If you’re currently balancing software testing between expedited development and release processes, you’re forced to choose between two bad options: Release fast with inadequate testing or lose your time-to-market advantage. In fact, software testing is routinely cited as the top enemy of application delivery speed. Most recently, the GitLab Global Developer Report found developers cite testing as one of the biggest sources of delays — more than actually implementing the code or planning what to develop.

Making matters worse, testing is incredibly expensive. The latest World Quality Report found 23% of an organization’s application development budget is spent on testing. Why is most testing so slow and costly? Largely, because it lacks its own digital transformation. The World Quality Report has found the vast majority of testing is still performed manually. As former Merck CIO Clark Golestani so memorably put it, “I have more automation in my coffee maker than most enterprises have in their testing processes. This is not only expensive; it also holds back innovation.”

Fixing Software Testing: Three Takeaways For IT Leaders

I’d like to close by sharing how IT leaders can stop software testing from endangering this unprecedented opportunity to advance your digital transformation:
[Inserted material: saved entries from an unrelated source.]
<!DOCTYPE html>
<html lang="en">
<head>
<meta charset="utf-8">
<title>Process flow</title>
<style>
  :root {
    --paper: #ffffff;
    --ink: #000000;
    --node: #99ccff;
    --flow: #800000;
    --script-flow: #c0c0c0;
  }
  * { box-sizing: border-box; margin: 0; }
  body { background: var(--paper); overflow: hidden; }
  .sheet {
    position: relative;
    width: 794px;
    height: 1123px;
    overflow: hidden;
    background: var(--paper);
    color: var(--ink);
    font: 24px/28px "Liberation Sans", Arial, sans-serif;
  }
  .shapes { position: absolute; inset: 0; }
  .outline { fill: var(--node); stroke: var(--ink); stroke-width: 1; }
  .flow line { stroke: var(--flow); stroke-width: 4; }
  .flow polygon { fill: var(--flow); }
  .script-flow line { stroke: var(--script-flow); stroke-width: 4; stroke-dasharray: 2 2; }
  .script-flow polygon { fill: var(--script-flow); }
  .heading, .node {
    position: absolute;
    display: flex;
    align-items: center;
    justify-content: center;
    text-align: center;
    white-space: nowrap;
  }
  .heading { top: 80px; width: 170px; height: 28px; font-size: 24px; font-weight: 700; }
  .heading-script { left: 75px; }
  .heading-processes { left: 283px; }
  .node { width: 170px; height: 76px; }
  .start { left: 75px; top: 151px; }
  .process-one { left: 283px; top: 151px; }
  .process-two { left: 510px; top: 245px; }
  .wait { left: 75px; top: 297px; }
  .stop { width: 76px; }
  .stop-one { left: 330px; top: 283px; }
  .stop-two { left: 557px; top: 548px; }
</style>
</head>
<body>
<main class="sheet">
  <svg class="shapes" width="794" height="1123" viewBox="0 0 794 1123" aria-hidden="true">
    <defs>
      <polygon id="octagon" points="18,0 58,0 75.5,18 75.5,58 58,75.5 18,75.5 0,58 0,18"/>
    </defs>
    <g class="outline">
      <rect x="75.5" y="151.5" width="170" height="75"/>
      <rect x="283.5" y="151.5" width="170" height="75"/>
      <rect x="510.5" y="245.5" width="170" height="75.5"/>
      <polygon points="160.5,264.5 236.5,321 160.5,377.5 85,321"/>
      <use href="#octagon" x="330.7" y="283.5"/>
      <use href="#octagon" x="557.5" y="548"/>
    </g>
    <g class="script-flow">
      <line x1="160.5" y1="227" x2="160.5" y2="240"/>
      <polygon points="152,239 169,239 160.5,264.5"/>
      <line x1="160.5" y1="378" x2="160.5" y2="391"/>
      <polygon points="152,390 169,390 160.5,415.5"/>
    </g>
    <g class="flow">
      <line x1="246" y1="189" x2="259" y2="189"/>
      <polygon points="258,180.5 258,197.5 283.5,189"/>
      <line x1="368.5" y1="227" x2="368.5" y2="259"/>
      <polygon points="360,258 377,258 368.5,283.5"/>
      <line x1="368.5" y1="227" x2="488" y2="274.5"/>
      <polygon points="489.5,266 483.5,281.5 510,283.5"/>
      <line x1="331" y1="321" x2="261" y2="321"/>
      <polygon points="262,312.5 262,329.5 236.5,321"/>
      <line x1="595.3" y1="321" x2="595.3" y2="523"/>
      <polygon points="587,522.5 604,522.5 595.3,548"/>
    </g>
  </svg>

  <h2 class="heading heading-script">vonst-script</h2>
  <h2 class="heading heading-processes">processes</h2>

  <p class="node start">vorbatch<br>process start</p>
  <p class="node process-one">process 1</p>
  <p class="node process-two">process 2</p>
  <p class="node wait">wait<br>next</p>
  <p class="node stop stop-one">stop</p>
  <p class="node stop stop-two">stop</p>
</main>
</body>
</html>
1. Stop manual testing.

You simply can’t release quality applications quickly unless most of your testing is automated. Manual testing can’t keep pace with the highly accelerated release cycles required for digital transformation. Testers should focus on designing effective tests and performing the “exploratory” testing that truly requires human creativity. Automate the rest.

As a first step, find out how much time and money your organization is spending on manual testing (often via outsourcing), then build an attack plan from there.

2. Align testing with business risk.

There’s no point in spending time and money to design, implement, run, review and maintain tests that don’t matter. Yet, my organization analyzed the tests at most enterprises, and we found you could eliminate 67% of tests without increasing your risk exposure at all.

To streamline testing, ensure that the business priorities are driving testing; the focus should be on covering your top business risks as efficiently as possible, not creating a certain number of test cases. Also, support the adoption of “change impact analysis” technologies that pinpoint exactly what tests are needed for due diligence on each release.

3. Provide executive support for testing transformation.

Change is hard. Manual testing practices have probably been entrenched in the organization for years, and they can’t be replaced overnight. Getting the results you need in terms of speed and agility requires more than equipping the organization with new technologies. You also need to foster a new mindset, establish new processes and allocate the resources required to lead that transition.

There will inevitably be bumps along the road — but the best way to keep the initiative moving forward is to ensure it has strong executive support from start to finish. Communicate why it’s critical for top-level goals, begin with a clear roadmap for the path forward and ensure progress to key milestones is measured — and recognized.

Bottom Line

The current crisis will subside, but the need to rapidly respond to uncertainty and unexpected changes will not. Take this opportunity to advance your digital transformation and run with it, but don’t forget about transforming testing. Modernized testing can act as a catalyst for your transformation — enabling you to release innovations faster, and at a lower cost.